Items listed in a dataset:
########

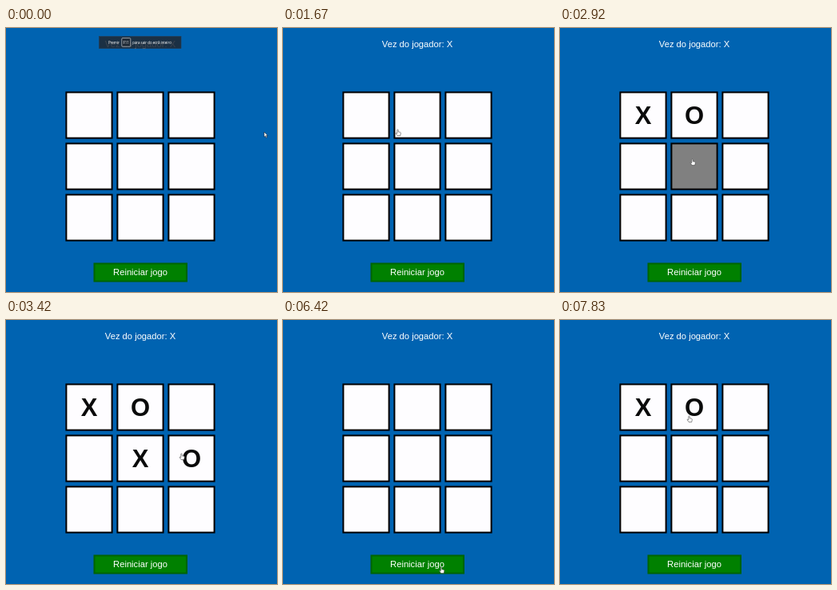
An HTML page for the animation above (8 s loop, 339x330 px).

```html
<!DOCTYPE html>
<html lang="pt">
<head>
<meta charset="utf-8">
<title>Jogo do galo</title>
<style>
html, body { margin: 0; width: 100%; height: 100%; overflow: hidden; background: #0063b1; }
svg { display: block; width: 339px; height: 330px; font-family: "Liberation Sans", Arial, sans-serif; }
text { text-anchor: middle; }
.label { font-size: 11.2px; fill: #fff; }
.cell { fill: #fefdff; stroke: #000; stroke-width: 2; }
.cell.active { fill: #808080; }
.mark { font-size: 31px; font-weight: bold; fill: #0a0a0a; }
.button { fill: #008000; stroke: #006400; stroke-width: 2; }
.hint text { font: 4.4px "Open Sans", sans-serif; fill: #fff; text-anchor: start; }
</style>
</head>
<body>
<svg viewBox="0 0 339 330">
  <text id="turn" class="label" x="168" y="23.5"></text>
  <text id="win" class="label" x="168" y="58.5">Jogador: X venceu!</text>
  <g id="board"></g>
  <g id="restart">
    <rect class="button" x="110.5" y="294.5" width="115.5" height="22"/>
    <text class="label" x="168" y="309">Reiniciar jogo</text>
  </g>
  <g id="hint" class="hint">
    <rect x="116.5" y="10.5" width="102.5" height="15" fill="#1f2a36" fill-opacity=".88" stroke="#2b3a4a" stroke-width=".6"/>
    <rect x="144.8" y="12.6" width="11" height="10.6" rx="1" fill="#1f2a36" stroke="#e8e8e8" stroke-width=".6"/>
    <text x="128" y="19.6">Premir</text>
    <text x="146.6" y="19.6">F11</text>
    <text x="158.2" y="19.6">para sair do ecrã inteiro</text>
  </g>
  <g id="cursor" stroke-linejoin="round">
    <path id="arrow" d="M0 0V6.2L1.5 4.9 2.5 7.2 3.5 6.7 2.5 4.5H4.4Z" fill="#fff" stroke="#111" stroke-width=".5"/>
    <path id="hand" d="M-.7 .4Q0-.5 .7 .4V2.8L3.2 3.3Q3.9 3.6 3.8 4.5L3.2 7.6H-.4L-2.3 4.8Q-2.3 3.8-1.4 4.2L-.7 4.8Z" fill="#fff" stroke="#444" stroke-width=".6"/>
  </g>
</svg>
<script>
const LOOP = 8000, STEP = 1000 / 12;
const NS = "http://www.w3.org/2000/svg";
const $ = id => document.getElementById(id);

// Times below are in steps of 1/12 s.
const WIN = 52, RESET = 76;
const moves = [
  // placed, cell, mark, pressed
  [24, 0, "X", 23], [29, 1, "O", 28], [37, 4, "X", 35], [40, 5, "O", 39],
  [52, 8, "X", 50], [87, 0, "X", 86], [91, 1, "O", 90]
];
const path = [
  // step, x, y
  [17, 323, 130], [18, 292, 132], [19, 218, 134], [20, 143.5, 127], [21, 118, 121],
  [22, 110, 118], [24, 110, 118], [27, 160, 121], [29, 160, 121], [33, 165.5, 164],
  [37, 165.5, 164], [38, 219.5, 167], [41, 219.5, 167], [44, 235, 232],
  [71, 235, 232], [75, 198, 309], [79, 198, 309], [85, 112, 119], [87, 112, 119],
  [90, 161.5, 120], [95, 161.5, 120]
];

function add(tag, cls, attrs) {
  const el = document.createElementNS(NS, tag);
  el.setAttribute("class", cls);
  for (const key in attrs) el.setAttribute(key, attrs[key]);
  return $("board").appendChild(el);
}

const cells = Array.from({ length: 9 }, (_, i) => {
  const x = 104 + i % 3 * 64, y = 109 + Math.floor(i / 3) * 64;
  return {
    x, y,
    box: add("rect", "cell", { x: x - 28.6, y: y - 28.6, width: 57.2, height: 57.2 }),
    mark: add("text", "mark", { x, y: y + 11 })
  };
});

function pointer(k) {
  const i = path.findIndex(p => p[0] >= k);
  if (i <= 0) return path[0].slice(1);
  const [k0, x0, y0] = path[i - 1], [k1, x1, y1] = path[i];
  const u = (k - k0) / (k1 - k0), e = u * u * (3 - 2 * u);
  return [x0 + (x1 - x0) * e, y0 + (y1 - y0) * e];
}

const shift = (id, x, y) => $(id).setAttribute("transform", `translate(${x} ${y})`);
const show = (id, on) => $(id).setAttribute("visibility", on ? "visible" : "hidden");

function draw(k) {
  const won = k >= WIN && k < RESET;
  const placed = moves.filter(m => m[0] <= k && (k < RESET || m[0] >= RESET));
  const pressed = moves.find(m => k >= m[3] && k < m[0]);

  cells.forEach((cell, i) => {
    const move = placed.find(m => m[1] === i);
    cell.mark.textContent = move ? move[2] : "";
    cell.box.classList.toggle("active", !!pressed && pressed[1] === i);
  });

  $("turn").textContent = "Vez do jogador: " + (placed.length % 2 ? "O" : "X");
  show("win", won);
  shift("turn", 0, won ? -1.5 : 0);
  shift("board", 0, won ? 5 : 0);
  shift("restart", 0, won ? 1.7 : 0);
  $("hint").setAttribute("opacity", Math.max(0, Math.min(1, (17 - k) / 10)));

  const [x, y] = pointer(k);
  const top = won ? 5 : 0;
  const onCell = cells.some(c => Math.abs(x - c.x) < 29.6 && Math.abs(y - c.y - top) < 29.6);
  const onButton = x > 110 && x < 226 && y > 294 && y < 318;
  show("hand", onCell || onButton);
  show("arrow", !onCell && !onButton);
  shift("cursor", x, y);
}

const start = performance.now();
function tick() {
  const t = (performance.now() - start) % LOOP;
  draw(Math.min(95, Math.floor((t + 4) / STEP)));
  requestAnimationFrame(tick);
}
tick();
</script>
</body>
</html>
```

########

WHAT YOU ARE ASKED TO DO: Which lines above hold the string "show"? Copy every one of them.

ANSWER:
const show = (id, on) => $(id).setAttribute("visibility", on ? "visible" : "hidden");
  show("win", won);
  show("hand", onCell || onButton);
  show("arrow", !onCell && !onButton);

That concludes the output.